Pictures paired with source code:
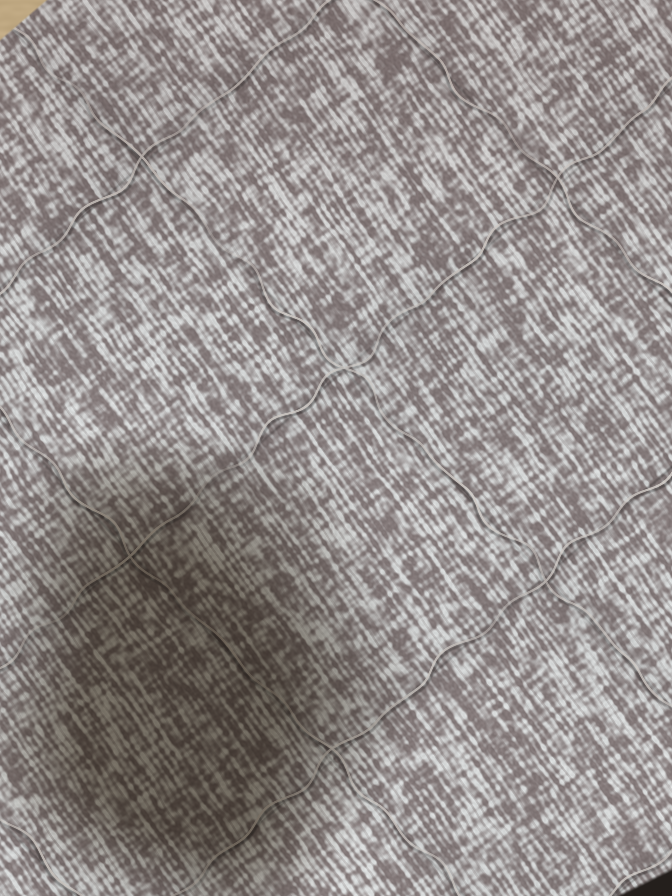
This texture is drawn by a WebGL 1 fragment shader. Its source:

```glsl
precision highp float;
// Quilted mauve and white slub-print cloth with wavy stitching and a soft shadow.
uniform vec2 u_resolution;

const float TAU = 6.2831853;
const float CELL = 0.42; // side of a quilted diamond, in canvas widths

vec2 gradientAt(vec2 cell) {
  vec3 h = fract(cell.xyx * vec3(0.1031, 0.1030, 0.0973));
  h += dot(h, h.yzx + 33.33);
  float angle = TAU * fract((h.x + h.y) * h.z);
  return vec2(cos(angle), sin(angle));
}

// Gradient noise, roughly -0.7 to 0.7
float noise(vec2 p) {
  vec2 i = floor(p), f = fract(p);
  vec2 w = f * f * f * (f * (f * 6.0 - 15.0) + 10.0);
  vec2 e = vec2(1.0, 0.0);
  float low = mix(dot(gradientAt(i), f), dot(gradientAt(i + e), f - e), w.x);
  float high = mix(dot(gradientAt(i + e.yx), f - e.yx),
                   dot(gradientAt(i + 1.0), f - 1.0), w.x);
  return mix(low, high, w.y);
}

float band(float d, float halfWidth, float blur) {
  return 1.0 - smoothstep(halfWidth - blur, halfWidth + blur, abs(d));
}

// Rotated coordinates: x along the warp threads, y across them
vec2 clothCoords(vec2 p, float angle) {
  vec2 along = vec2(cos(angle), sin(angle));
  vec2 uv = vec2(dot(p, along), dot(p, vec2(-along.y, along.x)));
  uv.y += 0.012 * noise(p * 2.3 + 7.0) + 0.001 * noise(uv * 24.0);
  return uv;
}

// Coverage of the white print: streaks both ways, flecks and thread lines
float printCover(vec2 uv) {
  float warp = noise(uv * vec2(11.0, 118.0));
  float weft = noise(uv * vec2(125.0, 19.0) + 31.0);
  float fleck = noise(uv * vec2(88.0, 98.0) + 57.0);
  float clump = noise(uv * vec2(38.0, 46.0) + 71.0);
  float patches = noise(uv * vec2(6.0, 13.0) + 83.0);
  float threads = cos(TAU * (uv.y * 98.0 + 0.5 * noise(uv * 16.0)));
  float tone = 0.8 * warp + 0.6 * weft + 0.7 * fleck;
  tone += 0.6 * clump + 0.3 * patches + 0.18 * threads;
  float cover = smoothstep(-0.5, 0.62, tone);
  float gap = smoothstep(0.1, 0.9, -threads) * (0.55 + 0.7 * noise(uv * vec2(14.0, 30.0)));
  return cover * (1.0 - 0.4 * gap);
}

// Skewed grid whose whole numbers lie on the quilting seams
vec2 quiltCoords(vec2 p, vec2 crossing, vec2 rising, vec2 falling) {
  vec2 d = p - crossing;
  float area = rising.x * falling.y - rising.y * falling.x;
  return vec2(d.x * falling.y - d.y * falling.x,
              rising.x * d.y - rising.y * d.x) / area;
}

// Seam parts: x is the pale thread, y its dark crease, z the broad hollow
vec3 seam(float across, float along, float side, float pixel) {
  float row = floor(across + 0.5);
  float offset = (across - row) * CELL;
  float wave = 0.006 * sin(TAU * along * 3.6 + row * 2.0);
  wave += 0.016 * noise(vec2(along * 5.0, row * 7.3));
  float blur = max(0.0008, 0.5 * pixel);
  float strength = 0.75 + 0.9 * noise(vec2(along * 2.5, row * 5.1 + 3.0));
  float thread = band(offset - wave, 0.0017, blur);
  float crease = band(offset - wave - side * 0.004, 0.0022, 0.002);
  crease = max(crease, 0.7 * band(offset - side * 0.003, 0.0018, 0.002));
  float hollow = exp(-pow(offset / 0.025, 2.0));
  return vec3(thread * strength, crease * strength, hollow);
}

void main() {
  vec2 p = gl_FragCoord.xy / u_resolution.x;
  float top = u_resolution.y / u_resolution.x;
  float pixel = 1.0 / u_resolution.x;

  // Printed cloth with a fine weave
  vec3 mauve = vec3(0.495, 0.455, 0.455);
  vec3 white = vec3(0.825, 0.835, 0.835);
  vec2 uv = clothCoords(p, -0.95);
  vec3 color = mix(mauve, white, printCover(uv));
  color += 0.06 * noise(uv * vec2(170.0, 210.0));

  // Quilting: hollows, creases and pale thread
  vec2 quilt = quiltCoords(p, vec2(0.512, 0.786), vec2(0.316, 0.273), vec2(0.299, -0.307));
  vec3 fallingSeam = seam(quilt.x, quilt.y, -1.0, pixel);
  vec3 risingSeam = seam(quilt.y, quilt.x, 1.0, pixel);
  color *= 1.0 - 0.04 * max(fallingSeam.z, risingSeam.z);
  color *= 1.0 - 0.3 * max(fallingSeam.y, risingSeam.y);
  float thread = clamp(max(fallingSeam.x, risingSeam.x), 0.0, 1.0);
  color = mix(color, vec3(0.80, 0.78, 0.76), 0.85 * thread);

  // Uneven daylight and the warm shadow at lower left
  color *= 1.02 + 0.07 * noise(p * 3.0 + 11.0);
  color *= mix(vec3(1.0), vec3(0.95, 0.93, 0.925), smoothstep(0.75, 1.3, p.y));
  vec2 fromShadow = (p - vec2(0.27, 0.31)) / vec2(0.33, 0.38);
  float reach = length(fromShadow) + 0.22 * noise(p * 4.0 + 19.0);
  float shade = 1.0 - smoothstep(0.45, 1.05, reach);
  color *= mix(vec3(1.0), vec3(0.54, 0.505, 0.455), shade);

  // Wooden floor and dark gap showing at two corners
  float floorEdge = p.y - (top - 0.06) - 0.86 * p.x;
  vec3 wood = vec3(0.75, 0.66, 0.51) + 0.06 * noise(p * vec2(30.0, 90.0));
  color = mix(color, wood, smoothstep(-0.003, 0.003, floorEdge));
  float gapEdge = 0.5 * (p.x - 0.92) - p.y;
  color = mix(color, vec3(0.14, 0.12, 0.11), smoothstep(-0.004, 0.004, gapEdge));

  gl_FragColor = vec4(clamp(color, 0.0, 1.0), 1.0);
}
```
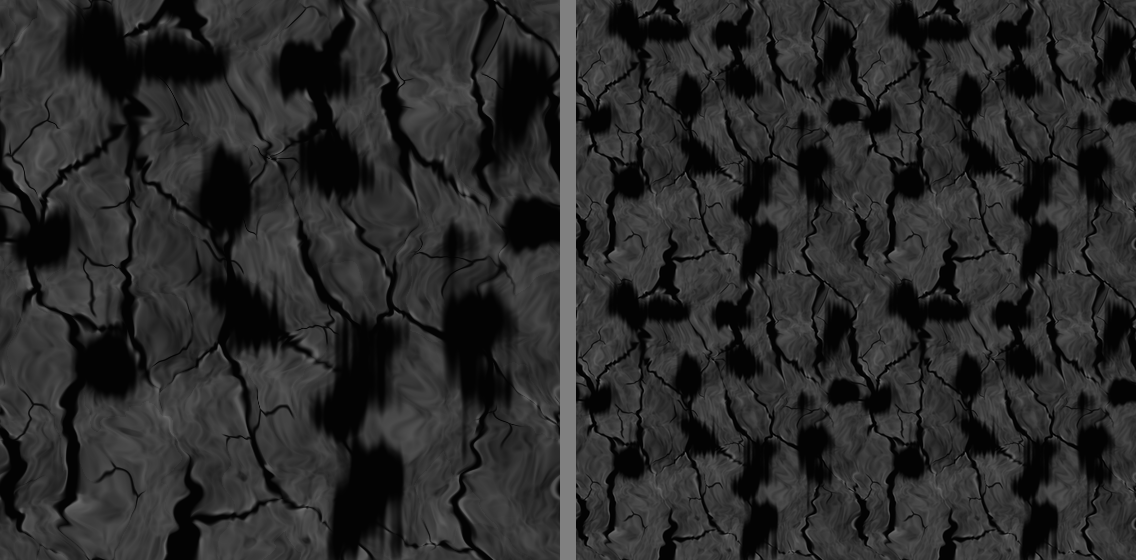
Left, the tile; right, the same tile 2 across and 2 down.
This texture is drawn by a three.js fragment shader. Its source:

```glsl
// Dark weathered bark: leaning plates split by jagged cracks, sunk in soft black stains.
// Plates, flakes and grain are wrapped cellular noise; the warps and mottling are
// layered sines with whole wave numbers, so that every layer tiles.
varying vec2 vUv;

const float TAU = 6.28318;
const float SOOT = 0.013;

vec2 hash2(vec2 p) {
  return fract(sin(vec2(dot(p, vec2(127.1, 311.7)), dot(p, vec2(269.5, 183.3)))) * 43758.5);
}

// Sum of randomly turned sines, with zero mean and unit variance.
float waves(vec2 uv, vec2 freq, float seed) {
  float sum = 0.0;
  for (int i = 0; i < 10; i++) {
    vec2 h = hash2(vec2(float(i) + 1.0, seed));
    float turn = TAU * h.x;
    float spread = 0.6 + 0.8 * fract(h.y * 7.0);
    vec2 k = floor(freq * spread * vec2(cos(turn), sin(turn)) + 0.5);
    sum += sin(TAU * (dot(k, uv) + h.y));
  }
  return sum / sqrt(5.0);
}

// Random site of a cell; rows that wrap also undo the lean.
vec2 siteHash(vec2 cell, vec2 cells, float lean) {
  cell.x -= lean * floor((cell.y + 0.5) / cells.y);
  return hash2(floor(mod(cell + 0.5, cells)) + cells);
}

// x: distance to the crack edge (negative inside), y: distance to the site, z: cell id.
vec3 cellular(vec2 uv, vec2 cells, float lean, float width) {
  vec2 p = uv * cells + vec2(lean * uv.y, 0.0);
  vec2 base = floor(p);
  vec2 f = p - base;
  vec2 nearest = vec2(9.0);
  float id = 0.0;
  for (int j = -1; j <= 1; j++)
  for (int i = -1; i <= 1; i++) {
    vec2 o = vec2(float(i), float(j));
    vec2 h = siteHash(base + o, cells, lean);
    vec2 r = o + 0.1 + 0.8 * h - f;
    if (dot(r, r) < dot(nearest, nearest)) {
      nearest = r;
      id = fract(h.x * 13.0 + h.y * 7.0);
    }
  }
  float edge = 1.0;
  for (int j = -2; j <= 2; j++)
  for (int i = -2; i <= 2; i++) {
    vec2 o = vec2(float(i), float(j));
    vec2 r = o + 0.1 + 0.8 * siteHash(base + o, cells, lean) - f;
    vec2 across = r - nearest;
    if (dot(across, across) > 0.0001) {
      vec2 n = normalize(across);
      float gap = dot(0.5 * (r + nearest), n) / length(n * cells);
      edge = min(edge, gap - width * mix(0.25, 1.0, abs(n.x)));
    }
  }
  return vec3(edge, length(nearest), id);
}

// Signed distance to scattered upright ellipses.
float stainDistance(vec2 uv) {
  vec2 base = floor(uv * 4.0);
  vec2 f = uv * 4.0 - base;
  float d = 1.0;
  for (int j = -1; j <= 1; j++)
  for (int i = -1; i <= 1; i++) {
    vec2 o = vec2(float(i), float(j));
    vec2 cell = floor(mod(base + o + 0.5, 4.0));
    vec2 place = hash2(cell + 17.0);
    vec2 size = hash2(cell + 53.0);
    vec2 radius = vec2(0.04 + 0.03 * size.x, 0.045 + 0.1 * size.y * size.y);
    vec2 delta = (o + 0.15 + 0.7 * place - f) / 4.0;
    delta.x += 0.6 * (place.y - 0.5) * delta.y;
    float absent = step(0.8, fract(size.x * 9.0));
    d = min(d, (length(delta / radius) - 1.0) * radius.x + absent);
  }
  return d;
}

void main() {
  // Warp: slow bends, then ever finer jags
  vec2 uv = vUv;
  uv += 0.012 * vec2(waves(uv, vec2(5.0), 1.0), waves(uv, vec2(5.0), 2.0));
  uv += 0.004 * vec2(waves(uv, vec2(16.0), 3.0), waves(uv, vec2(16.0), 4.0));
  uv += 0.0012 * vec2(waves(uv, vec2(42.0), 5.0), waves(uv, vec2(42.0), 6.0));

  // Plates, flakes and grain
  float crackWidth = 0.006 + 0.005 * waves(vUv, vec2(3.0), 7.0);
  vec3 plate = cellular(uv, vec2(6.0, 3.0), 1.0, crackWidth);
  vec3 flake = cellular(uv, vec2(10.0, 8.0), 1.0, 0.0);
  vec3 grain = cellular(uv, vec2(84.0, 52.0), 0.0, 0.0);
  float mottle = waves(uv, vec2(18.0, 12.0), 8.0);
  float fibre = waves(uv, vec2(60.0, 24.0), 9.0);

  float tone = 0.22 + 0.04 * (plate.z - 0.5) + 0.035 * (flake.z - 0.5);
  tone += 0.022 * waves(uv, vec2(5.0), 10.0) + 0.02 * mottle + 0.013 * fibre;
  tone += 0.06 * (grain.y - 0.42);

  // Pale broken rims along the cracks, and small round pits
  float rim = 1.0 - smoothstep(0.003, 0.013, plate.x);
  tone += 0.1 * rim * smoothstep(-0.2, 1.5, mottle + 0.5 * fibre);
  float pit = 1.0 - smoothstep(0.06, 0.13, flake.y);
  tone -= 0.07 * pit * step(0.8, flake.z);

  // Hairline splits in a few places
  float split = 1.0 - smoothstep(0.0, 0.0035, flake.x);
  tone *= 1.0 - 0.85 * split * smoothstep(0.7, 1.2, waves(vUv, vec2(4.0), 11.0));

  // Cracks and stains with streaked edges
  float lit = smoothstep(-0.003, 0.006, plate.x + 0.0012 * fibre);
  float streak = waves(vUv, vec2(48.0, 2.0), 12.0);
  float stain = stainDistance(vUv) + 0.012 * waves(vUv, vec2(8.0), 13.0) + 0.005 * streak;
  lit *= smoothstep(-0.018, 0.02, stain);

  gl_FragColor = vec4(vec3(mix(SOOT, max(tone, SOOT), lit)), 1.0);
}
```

**Requirement**
Which lines above include the word "weft"? Pick them out and copy them.

**Exercise output**
  float weft = noise(uv * vec2(125.0, 19.0) + 31.0);
  float tone = 0.8 * warp + 0.6 * weft + 0.7 * fleck;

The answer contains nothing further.